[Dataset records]
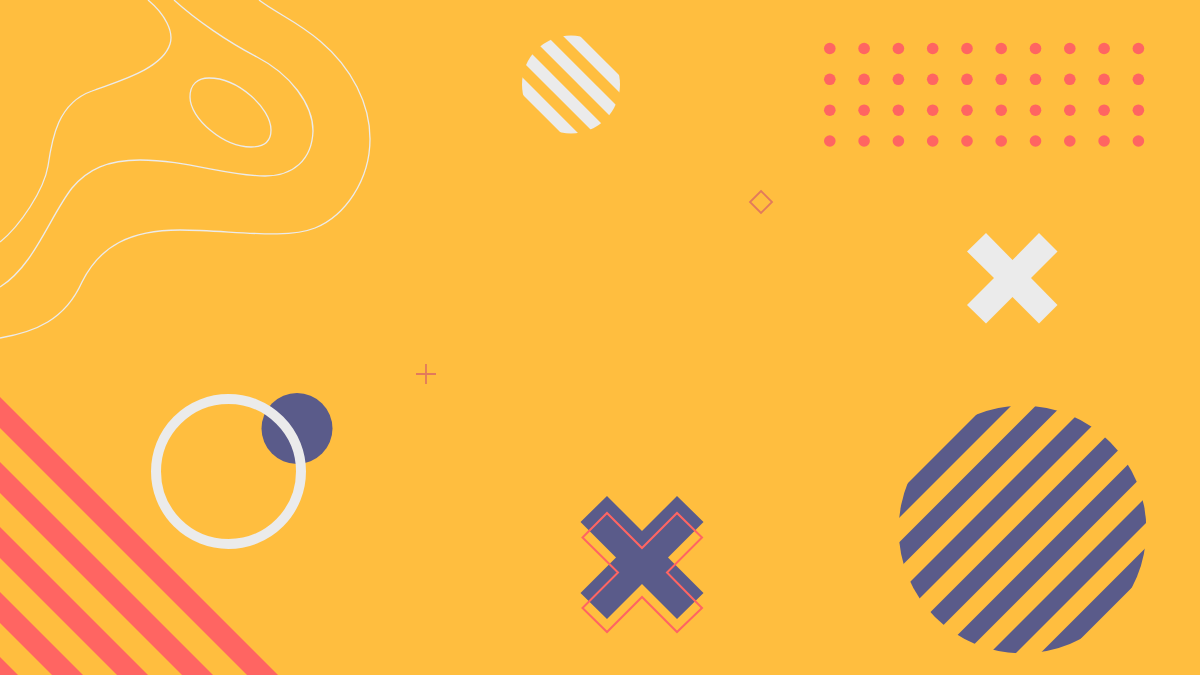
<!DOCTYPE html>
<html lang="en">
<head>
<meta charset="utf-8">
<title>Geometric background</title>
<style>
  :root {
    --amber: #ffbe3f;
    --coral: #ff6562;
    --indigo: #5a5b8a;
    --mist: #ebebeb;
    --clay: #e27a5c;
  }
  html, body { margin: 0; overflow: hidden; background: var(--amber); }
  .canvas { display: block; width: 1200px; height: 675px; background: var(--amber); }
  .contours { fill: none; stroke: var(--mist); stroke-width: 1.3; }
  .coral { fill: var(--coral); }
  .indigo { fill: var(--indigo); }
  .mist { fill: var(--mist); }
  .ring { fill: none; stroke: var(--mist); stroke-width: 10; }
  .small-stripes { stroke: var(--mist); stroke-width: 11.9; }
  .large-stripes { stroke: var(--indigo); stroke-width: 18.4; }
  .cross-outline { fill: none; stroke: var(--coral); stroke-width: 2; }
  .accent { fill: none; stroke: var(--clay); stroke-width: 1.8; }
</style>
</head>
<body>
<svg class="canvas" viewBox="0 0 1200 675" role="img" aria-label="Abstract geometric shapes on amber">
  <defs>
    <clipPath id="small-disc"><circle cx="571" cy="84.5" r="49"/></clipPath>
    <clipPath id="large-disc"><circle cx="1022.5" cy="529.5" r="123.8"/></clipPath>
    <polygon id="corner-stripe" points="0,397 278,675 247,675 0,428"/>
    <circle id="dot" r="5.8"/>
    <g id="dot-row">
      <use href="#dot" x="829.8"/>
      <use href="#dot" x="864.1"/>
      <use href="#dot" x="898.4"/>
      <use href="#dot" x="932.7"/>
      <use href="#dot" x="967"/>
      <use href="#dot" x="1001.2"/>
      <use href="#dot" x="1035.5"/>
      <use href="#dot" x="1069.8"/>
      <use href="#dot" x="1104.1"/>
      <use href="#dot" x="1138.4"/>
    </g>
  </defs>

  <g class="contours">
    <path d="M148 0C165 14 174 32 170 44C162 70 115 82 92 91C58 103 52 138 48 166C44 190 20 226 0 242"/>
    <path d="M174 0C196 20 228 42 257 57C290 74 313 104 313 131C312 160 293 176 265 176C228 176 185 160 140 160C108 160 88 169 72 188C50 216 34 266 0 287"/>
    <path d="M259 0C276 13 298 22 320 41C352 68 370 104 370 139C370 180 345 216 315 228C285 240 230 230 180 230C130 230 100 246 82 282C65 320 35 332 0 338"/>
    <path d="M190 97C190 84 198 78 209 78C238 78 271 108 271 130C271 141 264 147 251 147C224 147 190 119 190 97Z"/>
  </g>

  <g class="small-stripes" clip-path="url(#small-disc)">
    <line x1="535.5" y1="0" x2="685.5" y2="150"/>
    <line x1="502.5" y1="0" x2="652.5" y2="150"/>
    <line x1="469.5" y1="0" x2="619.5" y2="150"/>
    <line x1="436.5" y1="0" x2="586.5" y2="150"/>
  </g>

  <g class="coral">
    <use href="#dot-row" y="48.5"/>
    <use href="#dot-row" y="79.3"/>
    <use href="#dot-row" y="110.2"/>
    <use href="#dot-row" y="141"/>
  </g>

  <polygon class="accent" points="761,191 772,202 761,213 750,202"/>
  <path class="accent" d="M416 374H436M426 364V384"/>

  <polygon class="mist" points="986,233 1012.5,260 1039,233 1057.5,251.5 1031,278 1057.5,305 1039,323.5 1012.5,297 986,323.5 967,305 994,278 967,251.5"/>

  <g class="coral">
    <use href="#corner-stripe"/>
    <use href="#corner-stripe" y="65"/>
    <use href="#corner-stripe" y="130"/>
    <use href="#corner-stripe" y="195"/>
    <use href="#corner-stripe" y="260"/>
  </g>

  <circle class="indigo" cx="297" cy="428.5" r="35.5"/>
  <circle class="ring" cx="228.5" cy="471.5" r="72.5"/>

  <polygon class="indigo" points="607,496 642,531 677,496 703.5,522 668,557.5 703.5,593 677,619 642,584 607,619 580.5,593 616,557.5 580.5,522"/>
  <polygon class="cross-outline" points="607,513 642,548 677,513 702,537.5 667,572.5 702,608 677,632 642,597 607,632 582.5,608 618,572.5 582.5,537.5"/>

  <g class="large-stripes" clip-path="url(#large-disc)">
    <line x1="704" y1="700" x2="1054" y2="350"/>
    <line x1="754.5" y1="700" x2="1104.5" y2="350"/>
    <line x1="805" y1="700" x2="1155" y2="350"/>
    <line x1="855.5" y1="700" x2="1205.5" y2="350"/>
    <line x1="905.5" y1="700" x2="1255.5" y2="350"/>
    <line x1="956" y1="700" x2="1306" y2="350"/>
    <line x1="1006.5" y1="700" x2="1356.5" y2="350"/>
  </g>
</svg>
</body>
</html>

* **DIRECTIONS**: The answer must consist of every line from the entries above that contains "amber".

* **SOLUTION FOR THIS TASK**:
    --amber: #ffbe3f;
  html, body { margin: 0; overflow: hidden; background: var(--amber); }
  .canvas { display: block; width: 1200px; height: 675px; background: var(--amber); }
<svg class="canvas" viewBox="0 0 1200 675" role="img" aria-label="Abstract geometric shapes on amber">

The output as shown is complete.